Now, Leah, I'm not saying you have to take on this task. Someone younger, definitely, could be guilted into doing the job :-0

Andrea Downing said...

Gee, I've never even heard of coils and in all my years of home owning, never cleaned them. But my seven year old Bosch fridge just packed up and I was told by the repairman there was no point in repairing it at a cost of $1300!! Maybe I should have been cleaning those coils?

Margo Hoornstra said...

What? Dirt and dust accumulate where we can't see? Our refrigerator is relatively new. Guess I better jump on the dust thing while it's still 'fresh'. You inspire me!

Rolynn Anderson said...

Andi, you've introduced a conspiracy theory...those refrigerator folks will sell more units if we don't remove the junk around the coils. We're having our whole irrigation system redone because of poor (original) design. Our landscape guy says 'this new system will last forever.' Will I be around to see if that's true? :-)

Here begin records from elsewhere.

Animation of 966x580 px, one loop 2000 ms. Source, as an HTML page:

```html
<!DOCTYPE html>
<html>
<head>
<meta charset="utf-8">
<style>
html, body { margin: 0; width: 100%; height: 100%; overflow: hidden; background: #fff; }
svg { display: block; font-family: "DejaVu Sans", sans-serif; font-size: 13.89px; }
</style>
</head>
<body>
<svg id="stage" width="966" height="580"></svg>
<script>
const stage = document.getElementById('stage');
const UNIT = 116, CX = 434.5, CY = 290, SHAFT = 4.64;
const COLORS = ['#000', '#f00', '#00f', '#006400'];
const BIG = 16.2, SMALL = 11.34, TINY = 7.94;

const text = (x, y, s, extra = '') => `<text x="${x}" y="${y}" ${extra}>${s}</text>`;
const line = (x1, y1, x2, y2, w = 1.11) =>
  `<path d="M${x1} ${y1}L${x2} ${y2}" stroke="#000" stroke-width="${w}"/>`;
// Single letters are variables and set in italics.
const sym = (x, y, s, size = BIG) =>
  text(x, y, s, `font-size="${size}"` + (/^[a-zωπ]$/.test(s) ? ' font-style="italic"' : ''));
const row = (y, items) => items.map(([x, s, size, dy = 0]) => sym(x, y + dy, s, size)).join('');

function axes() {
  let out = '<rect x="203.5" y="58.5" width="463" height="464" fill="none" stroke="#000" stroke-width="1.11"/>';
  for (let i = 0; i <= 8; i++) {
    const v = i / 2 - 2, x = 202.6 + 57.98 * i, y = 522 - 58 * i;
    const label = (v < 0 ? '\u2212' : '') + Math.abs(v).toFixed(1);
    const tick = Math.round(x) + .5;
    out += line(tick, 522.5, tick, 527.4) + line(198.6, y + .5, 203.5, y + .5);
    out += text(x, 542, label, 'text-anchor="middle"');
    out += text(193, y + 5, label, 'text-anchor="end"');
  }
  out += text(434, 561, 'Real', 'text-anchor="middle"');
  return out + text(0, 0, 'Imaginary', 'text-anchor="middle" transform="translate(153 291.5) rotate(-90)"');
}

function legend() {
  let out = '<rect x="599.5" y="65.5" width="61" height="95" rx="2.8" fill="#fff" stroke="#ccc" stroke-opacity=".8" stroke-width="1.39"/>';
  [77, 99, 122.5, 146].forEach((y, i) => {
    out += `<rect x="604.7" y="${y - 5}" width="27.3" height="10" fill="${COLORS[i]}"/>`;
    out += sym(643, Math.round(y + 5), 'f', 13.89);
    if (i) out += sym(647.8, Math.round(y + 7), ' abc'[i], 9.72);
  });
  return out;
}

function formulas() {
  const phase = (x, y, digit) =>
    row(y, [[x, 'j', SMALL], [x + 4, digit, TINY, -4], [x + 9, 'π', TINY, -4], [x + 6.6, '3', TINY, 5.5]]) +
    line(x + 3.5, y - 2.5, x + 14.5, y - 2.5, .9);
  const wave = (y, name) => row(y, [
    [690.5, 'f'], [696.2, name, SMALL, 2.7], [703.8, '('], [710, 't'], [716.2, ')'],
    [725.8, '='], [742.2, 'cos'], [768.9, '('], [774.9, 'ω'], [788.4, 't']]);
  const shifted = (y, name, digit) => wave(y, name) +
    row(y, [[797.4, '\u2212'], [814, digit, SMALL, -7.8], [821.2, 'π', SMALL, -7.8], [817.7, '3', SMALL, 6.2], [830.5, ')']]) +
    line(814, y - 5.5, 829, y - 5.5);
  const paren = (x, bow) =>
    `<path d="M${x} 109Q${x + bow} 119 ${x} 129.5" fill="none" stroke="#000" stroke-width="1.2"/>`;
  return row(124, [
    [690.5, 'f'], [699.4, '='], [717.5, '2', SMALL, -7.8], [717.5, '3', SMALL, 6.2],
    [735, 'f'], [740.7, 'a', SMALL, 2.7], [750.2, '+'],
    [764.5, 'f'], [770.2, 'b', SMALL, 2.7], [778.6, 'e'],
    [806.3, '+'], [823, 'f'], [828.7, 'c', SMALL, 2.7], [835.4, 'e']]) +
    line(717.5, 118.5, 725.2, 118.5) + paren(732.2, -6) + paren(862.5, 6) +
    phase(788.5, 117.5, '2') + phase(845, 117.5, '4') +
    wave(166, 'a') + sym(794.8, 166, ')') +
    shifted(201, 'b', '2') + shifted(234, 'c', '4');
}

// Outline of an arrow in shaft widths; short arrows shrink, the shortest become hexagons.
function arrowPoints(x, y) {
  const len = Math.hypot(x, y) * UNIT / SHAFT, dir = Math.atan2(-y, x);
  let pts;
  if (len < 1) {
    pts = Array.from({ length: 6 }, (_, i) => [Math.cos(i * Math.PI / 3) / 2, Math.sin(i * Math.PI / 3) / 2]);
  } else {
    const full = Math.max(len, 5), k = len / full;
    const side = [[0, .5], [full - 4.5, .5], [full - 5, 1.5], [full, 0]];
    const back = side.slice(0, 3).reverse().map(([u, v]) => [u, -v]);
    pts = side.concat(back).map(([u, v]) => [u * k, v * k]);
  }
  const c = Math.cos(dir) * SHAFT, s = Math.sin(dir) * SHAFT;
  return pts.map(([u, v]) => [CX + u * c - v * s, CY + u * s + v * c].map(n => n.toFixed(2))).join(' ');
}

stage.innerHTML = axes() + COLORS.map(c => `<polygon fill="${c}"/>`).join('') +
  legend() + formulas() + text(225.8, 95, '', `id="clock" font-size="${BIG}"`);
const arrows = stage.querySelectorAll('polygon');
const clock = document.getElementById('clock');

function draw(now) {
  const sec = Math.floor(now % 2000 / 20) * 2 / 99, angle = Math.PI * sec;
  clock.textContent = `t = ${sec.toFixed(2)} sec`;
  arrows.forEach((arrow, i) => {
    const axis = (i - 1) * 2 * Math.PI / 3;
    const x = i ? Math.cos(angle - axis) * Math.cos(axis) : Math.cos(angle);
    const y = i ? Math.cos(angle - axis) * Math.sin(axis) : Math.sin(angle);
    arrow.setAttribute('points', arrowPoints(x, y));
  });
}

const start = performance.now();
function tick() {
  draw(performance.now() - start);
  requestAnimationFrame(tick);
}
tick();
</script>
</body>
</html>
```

Rolynn Anderson said...

Margo, hop to it! Your new refer instructions may or may not tell you how to do it. But turn off the electricity, first. Report in, please!

Andrea Parnell said...

These things should be self-cleaning like ovens. I swear it is a thousand miles from my bedroom to my office because of such annoyances along the way.

Vonnie Davis said...

Calvin takes care of those things. He thinks it's a "man's job." Who am I to argue? He has changing out HVAC filters, dishwasher and coffee maker filters on a routine he keeps written somewhere. He also operates the self-oven cleaner and digs out the lint in the dryer that somehow gets beyond the filter. I think he just likes to play and I'm feminist enough to allow him to do it.

Rolynn Anderson said...

Geesh, Von, you have yourself a gem in Calvin. Most men don't see (or want to consider) that dirt might be present anywhere (so we women have to deal with it). MDB=male dirt blindness. Yup, mine has it. I'm in awe that Calvin not only sees it but does something about it! HUG HIM HARD!

Jannine Gallant said...

Had to pull the griddle out of the pantry this morning to feed pancakes to the cross country kids we hosted last night. Honestly never use that thing except when I have a houseful of kids. Let's just say the shelf under it wasn't pretty and I had to rinse out the sponge twice to wipe it down. My theory is, "Why clean it if you can't see it?" LOL

Diane Burton said...

Love all the comments. You guys are a hoot! I say Vonnie needs to rent out Calvin to all of us who don't want to clean under refrigerators, et al.

Vonnie Davis said...

Both of my sons know how to clean and sew and iron. Oh, and cook. Both Steve and Mike iron their shirts and pants before dressing for work. And I'll never forget the afternoon we arrived at Mike's house to find Ryan, who was eleven at the time, cleaning the hall bathroom. LOL He wore big black goggles, a rubber apron cut off so he wouldn't trip, his step-mom's pink rubber gloves, rolled down, and rain boots. I leaned against the hall wall, laughing in hysterics, as he scrubbed and sprayed and grunted with GREAT effort to show how hard he was working for my benefit. When he took the toilet bowl brush to the commode, it was like a fountain going off.

Rolynn Anderson said...

Vonnie, what I love about guys is, if they go at it, they GO AT IT! See, I never had kids and had to change diapers and what all...cleaning a toilet still has an ick factor for me.

Brenda Whiteside said...

Too funny. I didn't lift the top of my stove go clean because I didn't even know it did that until someone mentioned it. If I'm in quick clean mode I don't put my glasses on. Now and then I do put them on and actually look everywhere, up and down and nooks and crannies. Surprise!

Alicia Dean said...

I don't even want to THINK about how many things should be deeply, thoroughly cleaned. :) Fear Land looks fabulous!!! (Please forgive my delayed visit!)